HONG KONG (Nikkei Markets) -- Hong Kong shares on Monday extended losses from last week as investors remained concerned about the possibility of a global trade war after U.S. President Donald Trump indicated that he will impose import tariffs on certain metals.
The Hang Seng Index had slid 1.1% to 30,238.71 by the midday break after losing 2.2% last week. Forty-five of the gauge's 50 constituents were trading lower by noon. China Construction Bank (CCB) and Ping An Insurance Group fell 1.9% and 1.4%, respectively, while London-headquartered bank HSBC Holdings dropped 1%.
Wharf Real Estate Investment added 0.6% ahead of the release of its 2017 results. During the break, the company, a spin-off from Wheelock's Wharf Holdings unit, reported a 73% jump in full-year profit and a 24% increase in revenue. Wharf Holdings, which was excluded from the Hang Seng Index as of Monday, lost 2.1%.
Hong Kong's main benchmark lost 1.5% on Friday after Trump on Thursday proposed import tariffs on steel and aluminum, raising concerns of a trade war with China. The news further rattled investor sentiment that was already under pressure amid concerns of a faster-than-expected pace of interest rate increases in the U.S. The Shanghai Composite Index fell 0.6% on Friday. On Monday, it was down 0.2% by noon, while its Shenzhen counterpart was up 0.1%. The onshore-traded yuan added 0.2% against the U.S. dollar to reach 6.3310.
"It is said among the market that the mainland government is trying to stabilize the market. There are rumors that investors were not allowed to sell," said Mark Ng, executive director of China Demeter Financial Investment in Hong Kong. "The rumors on the sales prohibition came out when Trump threatened to add (import tariffs)."
The Hang Seng China Enterprises Index of large mainland companies listed in Hong Kong was down 0.9% by midday after a 1.8% drop on Friday.

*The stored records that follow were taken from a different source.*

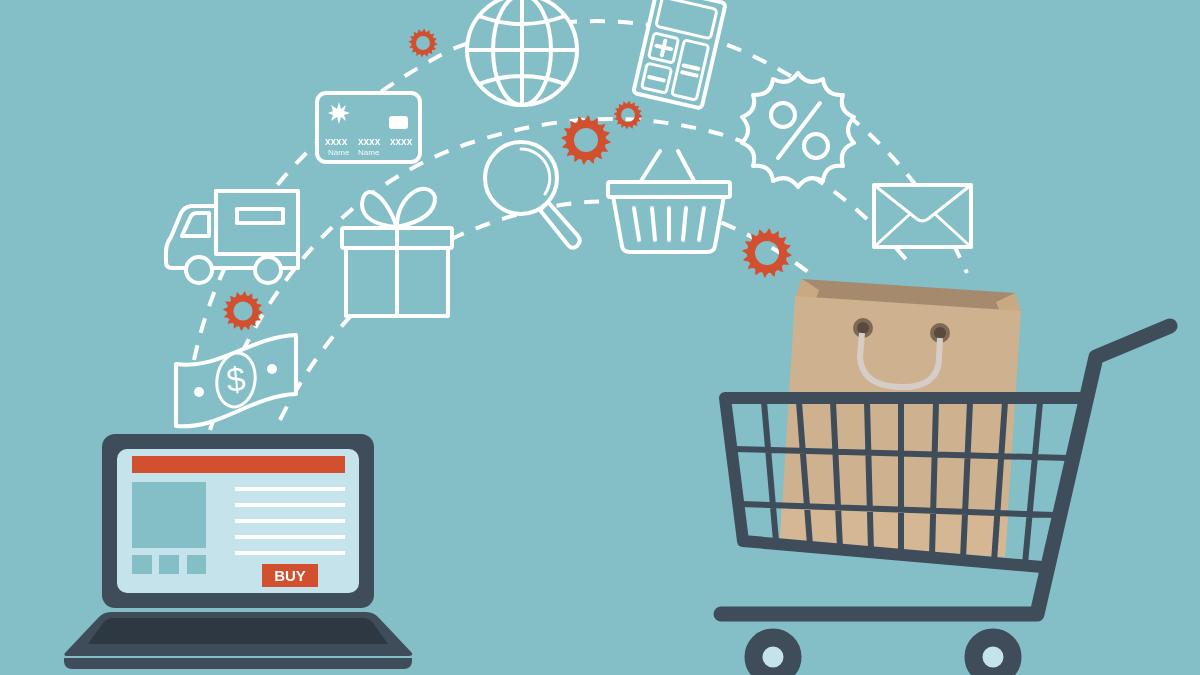
<!DOCTYPE html>
<html lang="en">
<head>
<meta charset="utf-8">
<title>Online shopping</title>
<style>
:root{--sky:#84bec7;--white:#fff;--red:#d2502f;--slate:#3f4d5a;--ink:#2e3842;--screen:#c5e3ea;--kraft:#ceb28f;--kraft-low:#d5b794;--kraft-dark:#a68a6e;--cord:#d6cdc8}
html,body{margin:0;height:100%;overflow:hidden;background:var(--sky)}
svg{display:block;width:1200px;height:675px}
text{font-family:"Liberation Sans",Inter,sans-serif;fill:var(--white)}
.trail{fill:none;stroke:var(--white);stroke-width:4;stroke-dasharray:15 13}
.icon{fill:var(--sky);stroke:var(--white);stroke-width:4;stroke-linejoin:round;stroke-linecap:round}
.open{fill:none}
.thin{stroke-width:3}
.solid{fill:var(--white);stroke:none}
.gear{fill:var(--red)}
.gear-ring{fill:none;stroke:var(--red);stroke-width:8}
.slate{fill:var(--slate)}
.red{fill:var(--red)}
.sky{fill:var(--sky)}
.frame{fill:none;stroke:var(--slate);stroke-linejoin:round;stroke-linecap:round}
.buy{font-size:15px;font-weight:700;text-anchor:middle}
.digits{font-size:10px;font-weight:700}
.holder{font-size:8px}
.dollar{font-size:34px;text-anchor:middle}
</style>
</head>
<body>
<svg viewBox="0 0 1200 675" role="img" aria-label="Shopping icons travelling from a laptop to a shopping cart">
<defs>
  <path id="tooth" d="M-5-17Q0-20 2-25Q5-21 4-17Z"/>
  <g id="teeth">
    <use href="#tooth"/>
    <use href="#tooth" transform="rotate(22.5)"/>
    <use href="#tooth" transform="rotate(45)"/>
    <use href="#tooth" transform="rotate(67.5)"/>
  </g>
  <g id="gear" class="gear">
    <circle class="gear-ring" r="16"/>
    <use href="#teeth"/>
    <use href="#teeth" transform="rotate(90)"/>
    <use href="#teeth" transform="rotate(180)"/>
    <use href="#teeth" transform="rotate(270)"/>
  </g>
</defs>

<rect class="sky" width="1200" height="675"/>

<g id="trails">
  <path class="trail" d="M194 360C222 230 300 130 450 50C545 11 650 12 740 50C840 95 920 165 967 273"/>
  <path class="trail" d="M210 430C250 310 330 190 470 143C570 110 650 115 720 134C800 158 860 205 910 264"/>
  <path class="trail" d="M280 420C320 340 380 272 460 235C560 192 640 193 720 222Q770 243 808 272"/>
</g>

<g id="globe" class="icon">
  <circle cx="522" cy="50" r="55"/>
  <g class="open">
    <ellipse cx="522" cy="50" rx="29" ry="55"/>
    <path d="M522-5V105M467 50H577M479 16Q522 32 565 16M479 84Q522 68 565 84"/>
  </g>
</g>

<g id="calculator" class="icon" transform="translate(679 50) rotate(13)">
  <rect x="-35" y="-56" width="70" height="108" rx="4"/>
  <g class="thin open">
    <rect x="-28" y="-48" width="56" height="30" rx="4"/>
    <rect x="-28" y="-11" width="25" height="25" rx="3"/>
    <rect x="-28" y="20" width="25" height="25" rx="3"/>
    <rect x="3" y="-11" width="25" height="56" rx="3"/>
  </g>
  <path class="open" d="M-23 1H-8M-15.500-6V9M-23 33H-8M8 14H23M8 21H23"/>
</g>

<g id="discount-badge" class="icon">
  <path d="M798 73Q808 87 823 79Q825 96 843 95Q838 111 854 117Q842 130 854 143Q838 149 843 166Q825 164 823 181Q808 173 798 187Q788 173 773 181Q771 164 753 166Q758 149 742 143Q754 130 742 117Q758 111 753 95Q771 96 773 79Q788 87 798 73Z"/>
  <circle cx="783" cy="115" r="12"/>
  <circle cx="816" cy="146" r="12"/>
  <path d="M820 103L778 158"/>
</g>

<g id="envelope" class="icon">
  <rect x="874" y="185" width="97" height="62"/>
  <path class="open thin" d="M874 185L917 219Q922 223 928 219L971 185M874 247L910 214M971 247L935 214"/>
</g>

<g id="credit-card">
  <rect class="icon" x="317" y="93" width="103" height="69" rx="9"/>
  <path class="solid" d="M339 102L341 109L346 105L344 111L350 113L344 115L346 121L341 117L339 124L337 117L331 121L333 115L328 113L333 111L331 105L337 109Z"/>
  <rect class="solid" x="389" y="116" width="19" height="13" rx="3"/>
  <g class="digits"><text x="325" y="145">xxxx</text><text x="358" y="145">xxxx</text><text x="390" y="145">xxxx</text></g>
  <g class="holder"><text x="328" y="155">Name</text><text x="358" y="155">Name</text></g>
</g>

<g id="truck" class="icon">
  <path d="M216 206H191Q184 207 181 213L171 237Q166 244 166 252V262Q166 268 172 268H298V191H216Z"/>
  <path class="open" d="M216 191V254H298M209 213H197Q192 213 190 218L182 236H209Z"/>
  <rect x="237" y="209" width="46" height="14"/>
  <circle cx="199" cy="270" r="13"/>
  <circle cx="268" cy="270" r="13"/>
</g>

<g id="gift" class="icon">
  <path d="M397 227C383 190 363 182 362 205Q363 224 397 227C396 196 427 177 435 197Q436 219 397 227Z"/>
  <rect x="346" y="248" width="102" height="68"/>
  <rect x="342" y="228" width="110" height="20" rx="2"/>
  <path d="M397 228V316"/>
</g>

<g id="magnifier" class="icon">
  <path d="M540 210L548 202L578 236Q582 241 577 246Q572 250 568 245Z"/>
  <path d="M538 207L545 200"/>
  <circle cx="521" cy="178" r="36"/>
  <path class="open thin" d="M521 149A29 29 0 0 1 545 194"/>
</g>

<g id="basket" class="icon">
  <path class="open" d="M641 181L660 151M694 181L678 151"/>
  <path d="M613 196L622 246Q623 252 630 252H707Q714 252 715 246L724 196Z"/>
  <rect x="608" y="182" width="122" height="15" rx="2"/>
  <path class="open" d="M634 208L639 240M652 208L655 240M669 208V240M686 208L683 240M704 208L699 240"/>
</g>

<g id="banknote" class="icon">
  <path d="M176 364C220 370 250 337 296 335V394C250 396 220 430 176 426Z"/>
  <ellipse class="thin" cx="236" cy="380" rx="19" ry="27" transform="rotate(8 236 380)"/>
  <circle class="solid" cx="199" cy="392" r="5"/>
  <circle class="solid" cx="272" cy="369" r="5"/>
</g>
<text class="dollar" x="236" y="391" transform="rotate(-6 236 380)">$</text>

<g id="gears">
  <use href="#gear" transform="translate(423 43) scale(.58)"/>
  <use href="#gear" transform="translate(586 140)"/>
  <use href="#gear" transform="translate(628 115) scale(.58)"/>
  <use href="#gear" transform="translate(767 253)"/>
  <use href="#gear" transform="translate(243 311) scale(.8)"/>
</g>

<g id="laptop">
  <rect class="slate" x="102" y="434" width="272" height="174" rx="13"/>
  <rect x="117" y="449" width="242" height="144" rx="10" fill="var(--screen)"/>
  <rect class="red" x="132" y="456" width="213" height="17"/>
  <g class="sky">
    <rect x="132" y="482" width="74" height="66"/>
    <rect x="132" y="555" width="20" height="19"/>
    <rect x="159" y="555" width="20" height="19"/>
    <rect x="187" y="555" width="19" height="19"/>
  </g>
  <path d="M235 489H345M235 505H345M235 521H345M235 537H345M235 553H345" stroke="var(--white)" stroke-width="4"/>
  <rect class="red" x="262" y="564" width="56" height="23"/>
  <text class="buy" x="290" y="581">BUY</text>
  <path class="slate" d="M111 612H366Q374 612 379 618L412 653Q413 656 409 656H67Q63 656 65 653L98 618Q103 612 111 612Z"/>
  <path d="M113 618H363Q369 618 373 623L388 644H88L103 623Q107 618 113 618Z" fill="var(--ink)"/>
  <path class="slate" d="M64 658H412V662Q411 669 404 669H72Q65 669 64 662Z"/>
</g>

<g id="paper-bag">
  <path d="M802 279L1015 293L1014 314L800 299Z" fill="var(--kraft-dark)"/>
  <path d="M802 279L819 290L816 299L795 297ZM1015 293L996 302L1000 312L1021 312Z" fill="#c8a982"/>
  <path d="M795 296L1021 311L1005 557L780 540Z" fill="var(--kraft)"/>
  <path d="M782 503L1008 517L1005 557L780 540Z" fill="var(--kraft-low)"/>
  <g fill="#5a493d" stroke="#7d6956" stroke-width="4">
    <circle cx="863" cy="328" r="8"/>
    <circle cx="940" cy="333" r="8"/>
  </g>
  <path d="M862 333L860 358C862 380 880 387 901 387C923 388 939 379 939 358L940 338" fill="none" stroke="var(--cord)" stroke-width="6"/>
</g>

<g id="cart">
  <g class="frame">
    <path stroke-width="6" d="M764 402L776 541M799 402L810 545M833 402L840 548M867 402L871 551M901 402V553M936 402L932 556M970 402L963 559M1005 402L994 562M1040 402L1025 564M734 449L1068 458M740 504L1055 515"/>
    <path stroke-width="12" d="M1086 398H725L743 541L1042 567"/>
    <path stroke-width="15" d="M1170 326L1096 357L1037 614H721"/>
  </g>
  <g fill="var(--screen)" stroke="var(--slate)" stroke-width="18">
    <circle cx="773" cy="657" r="19.500"/>
    <circle cx="993" cy="657" r="19.500"/>
  </g>
</g>
</svg>
</body>
</html>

Shimao Property Holdings rose 2.2% in Hong Kong after saying contracted sales for February rose 36% to 7.1 billion yuan ($1.12 billion).
Sun Art Retail Group tumbled 4.3%, trimming gains for the year to 24.7%. On Sunday, the hypermarket operator, an affiliate of Alibaba Group Holding, reported an 8.6% increase in 2017 net profit to 2.79 billion yuan. Revenue for the year rose 1.9% to 102.3 billion, even as same-store sales fell 1%.
Property management services provider A-Living Services slid 2% after saying the joint global coordinators for its initial public offering have not exercised an over-allotment option, which lapsed on Sunday.
New Focus Auto Tech Holdings climbed 4.4% after the automobile accessory maker said its unit agreed to acquire car dealership operator Inner Mongolia Chuangying Automobile for 660 million yuan.
-- Carrie Chen